Combining Simultaneous and Sequential Moves
The material in this chapter covers a variety of issues that require some knowledge of the analysis of both sequential- move and simultaneous-move games. Only one section deals with mixed strategies, so it is possible to present most of the material here after having introduced simultaneous-move games but before introducing mixing. We have used this approach in our own teaching.
To address rule changes in games, you will want to draw on examples used in previous class periods. We focus on the different outcomes that can arise when rules are changed. When a game is changed from simultaneous move to sequential move, for example, the change can create a first or second mover advantage. Games like the battle of the two cultures or chicken have first-mover advantages in their sequential move versions; the tennis-point example has a second-mover advantage in its sequential-move version. Other games show no change in equilibrium as a result of the change in rules; games like the prisoners' dilemma, in which both players have dominant strategies, fall into this category.
Similarly, changing a game from sequential play to simul- taneous play can mean that new equilibria arise-either multiple equilibria or equilibria in mixed strategies. Use the sequential-game examples you used to convey the material to show that there might be additional equilibria in the simultaneous-move versions of the game. This works for the tennis-point game if you teach it as a sequential game or for the three-person voting example from Ordeshook.
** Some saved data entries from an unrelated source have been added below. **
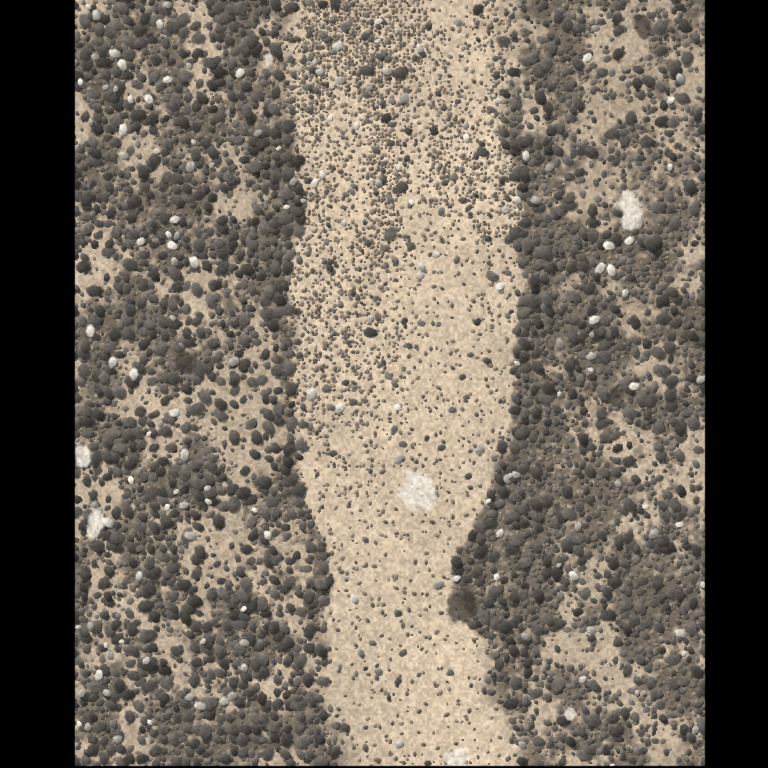
This texture is drawn by a WebGL 2 fragment shader. Its source:

```glsl
#version 300 es
precision highp float;
// A worn strip of pale sand running down through cracked, stony asphalt.
// Two interpolated edges bound the strip; jittered grids of shaded pebbles
// are scattered over noisy ground, with density set by the distance to an edge.
uniform vec2 u_resolution;
out vec4 outColor;

const vec3 SAND = vec3(.83, .755, .655);
const vec3 BINDER = vec3(.34, .315, .285);
const vec3 STONE = vec3(.41, .39, .365);
const vec3 GRIT = vec3(.57, .52, .46);
const vec3 CHALK = vec3(.92, .89, .84);

// Strip edges at nine even heights, bottom to top
const float LEFT[9] = float[](.449, .414, .430, .391, .382, .375, .395, .368, .371);
const float RIGHT[9] = float[](.677, .635, .589, .645, .667, .681, .673, .655, .651);

// Blots: centre and radii
const vec4 PALE[7] = vec4[](
  vec4(.820, .727, .016, .027), vec4(.544, .362, .024, .026),
  vec4(.596, .012, .018, .014), vec4(.106, .405, .010, .018),
  vec4(.124, .320, .012, .022), vec4(.742, .073, .008, .010),
  vec4(.349, .922, .007, .011));
const vec4 DARK[4] = vec4[](
  vec4(.837, .967, .014, .016), vec4(.241, .529, .018, .014),
  vec4(.805, .482, .014, .016), vec4(.605, .212, .022, .026));

float hash(vec2 p) {
  vec3 q = fract(p.xyx * vec3(.1031, .1030, .0973));
  q += dot(q, q.yzx + 33.33);
  return fract((q.x + q.y) * q.z);
}

float noise(vec2 p) {
  vec2 i = floor(p), f = fract(p);
  f = f * f * (3. - 2. * f);
  return mix(mix(hash(i), hash(i + vec2(1, 0)), f.x),
             mix(hash(i + vec2(0, 1)), hash(i + vec2(1, 1)), f.x), f.y);
}

float fbm(vec2 p) {
  float sum = 0., amp = .533;
  for (int i = 0; i < 4; i++) {
    sum += amp * noise(p);
    p = p * 2.03 + 17.;
    amp *= .5;
  }
  return sum;
}

// Signed distance across the strip: negative on sand, positive on road
float edgeDistance(vec2 p) {
  float h = clamp(p.y, 0., .999) * 8.;
  int k = int(h);
  float t = smoothstep(0., 1., fract(h));
  float l = mix(LEFT[k], LEFT[k + 1], t), r = mix(RIGHT[k], RIGHT[k + 1], t);
  return max(l - p.x, p.x - r) + .028 * (fbm(p * 38.) - .5);
}

// Road, dark rim, and blotchiness of the ground
vec3 ground(vec2 p) {
  float s = edgeDistance(p);
  float soft = .006 + .035 * smoothstep(.78, 1., p.y) + .02 * smoothstep(.25, .05, p.y);
  float road = smoothstep(-soft, soft, s);
  float onRight = step(.53, p.x);
  float reach = mix(.028, .06, onRight);
  float rim = road * exp(-max(s, 0.) / reach) * smoothstep(.05, .25, p.y)
            * smoothstep(.96, .76, p.y);
  float blotch = fbm(p * vec2(23., 19.)) + .07 * onRight * smoothstep(.95, .6, p.y)
               + .06 * smoothstep(.45, .15, p.y) * (1. - onRight);
  return vec3(road, rim, blotch);
}

// Density of coarse stones, fine stones and sand grit
vec3 densities(vec2 p) {
  vec3 g = ground(p);
  float patchy = smoothstep(.3, .6, g.z);
  float coarse = g.x * mix(.35 + .4 * patchy, .12 + .25 * patchy, step(.53, p.x)) + .6 * g.y;
  float fine = g.x * (.15 + .6 * patchy + .3 * g.y);
  float streak = smoothstep(.3, .65, fbm(p * vec2(24., 5.)));
  float bank = smoothstep(.57, .40, p.x) * smoothstep(.3, .5, p.y);
  float grit = (1. - g.x) * (.1 + .6 * streak * smoothstep(.4, .85, p.y) + .35 * bank);
  return vec3(coarse, fine, grit);
}

// Scatter lit, turned pebbles with a cast shadow; n cells span the canvas
vec3 pebbles(vec3 col, vec2 p, float n, float seed, vec3 weights, vec3 tint) {
  vec2 cell = floor(p * n);
  float blur = max(.14, 2.5 * n / u_resolution.y);
  for (int k = 0; k < 9; k++) {
    vec2 id = cell + vec2(k % 3 - 1, k / 3 - 1);
    vec2 key = id + seed;
    vec2 c = id + .15 + .7 * vec2(hash(key), hash(key + 91.));
    float size = mix(.28, .62, hash(key + 47.)), a = 6.283 * hash(key + 13.);
    vec2 q = (p * n - c) / size;
    if (dot(q, q) > 3.5) continue;
    if (hash(key + 71.) > dot(weights, densities(c / n))) continue;
    mat2 turn = mat2(cos(a), sin(a), -sin(a), cos(a));
    float bump = .3 * (noise(q * 2.2 + key) - .5);
    float d = length(turn * q * vec2(.85, 1.2)) + bump;
    float shadow = length(turn * (q - vec2(.22, -.3)) * vec2(.85, 1.2)) + bump;
    col *= 1. - .38 * smoothstep(1.1, .75, shadow);
    float light = .9 + .28 * dot(q, vec2(-.5, .8)) + .4 * (hash(key + 29.) - .5);
    col = mix(col, tint * light, smoothstep(1. + blur, 1. - blur, d));
  }
  return col;
}

float blot(vec2 p, vec4 b) {
  float d = length((p - b.xy) / b.zw) + 1.1 * (fbm(p * 75.) - .5);
  return smoothstep(1.15, .65, d);
}

void main() {
  vec2 p = gl_FragCoord.xy / u_resolution;
  vec3 g = ground(p);

  // Sand and binder
  vec3 col = SAND * (.92 + .16 * fbm(p * 9.));
  col *= 1. - .1 * g.x;
  float tar = g.x * smoothstep(.42, .68, g.z + .3 * g.y + .25 * (noise(p * 150.) - .5));
  col = mix(col, BINDER, .72 * tar);

  // Pebbles, from fine to coarse
  col = pebbles(col, p, 210., 5., vec3(0, .25, 1.), GRIT);
  col = pebbles(col, p, 125., 211., vec3(0, .8, .2), STONE * 1.08);
  col = pebbles(col, p, 68., 431., vec3(1., 0, .05), STONE * .92);
  col = pebbles(col, p, 90., 653., vec3(.025, .02, .04), CHALK * .9);

  // Stains and chalky patches
  for (int i = 0; i < 4; i++) col = mix(col, BINDER * .8, .75 * blot(p, DARK[i]));
  for (int i = 0; i < 7; i++) col = mix(col, CHALK, .85 * blot(p, PALE[i]));

  // Surface grain
  col *= .84 + .2 * noise(p * 330.) + .14 * noise(p * 170. + 40.);

  // Black borders
  float aa = 1. / u_resolution.x;
  float frame = smoothstep(-aa, aa, p.x - .0975) * smoothstep(-aa, aa, .918 - p.x)
              * smoothstep(-aa, aa, p.y - .0026);
  outColor = vec4(clamp(col, 0., 1.) * frame, 1.);
}
```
The most interesting component of the analysis is the representation of sequential-move games in strategic form and the solution of such games from that form. The second (and third) mover's strategies are more complex in sequential games, and the payoff table must have adequate rows (or columns or pages) to accommodate all of the pos- sible contingent strategies available to players. Again, the tennis-point or voting examples can be used to illustrate this idea. One nice exercise is to assert the existence of a new number of Nash equilibria in the strategic form and to show how one or two of these qualify as Nash equilibria; then use successive elim- ination of dominated strategies on the game to arrive at one cell of the table as the single reasonable equilibrium of the game. This helps motivate the idea of subgame perfection. Once you have shown that there may be multiple equilibria but that you can reduce the set of possible equilibria to one by eliminating (weakly) dominated strategies, you can show that the strategies associated with that one equilibrium coin- cide with the strategies found using rollback on the extensive form of the game. Students often have difficulty grasping the idea that the eliminated equilibria are unreasonable be- cause of the strategies associated with them rather than because of the (often) lower payoffs going to the players, so you will want to reinforce this idea as often as possible.
In addition to the examples used in previous chapters, you might want to make use of the game. This game can be played using either simultaneous or sequential moves, and there are several ways in which the sequential-move game can be set up; thus you have an opportunity to discuss rule changes as well as order changes. Also, the Boeing-Airbus example from can be used to show how multiple equilibria can arise when sequential-play games are repre- sented in strategic form. This is another way to show, with a smaller payoff table, that all subgame-perfect equilibria areNash equilibria but that not all Nash equilibria are subgame perfect. This example is also useful for explaining why Boeing's threat to fight if Airbus enters is not credible. This concept will be developed in more detail and used extensively in Chapter 9, so it is useful to introduce it before.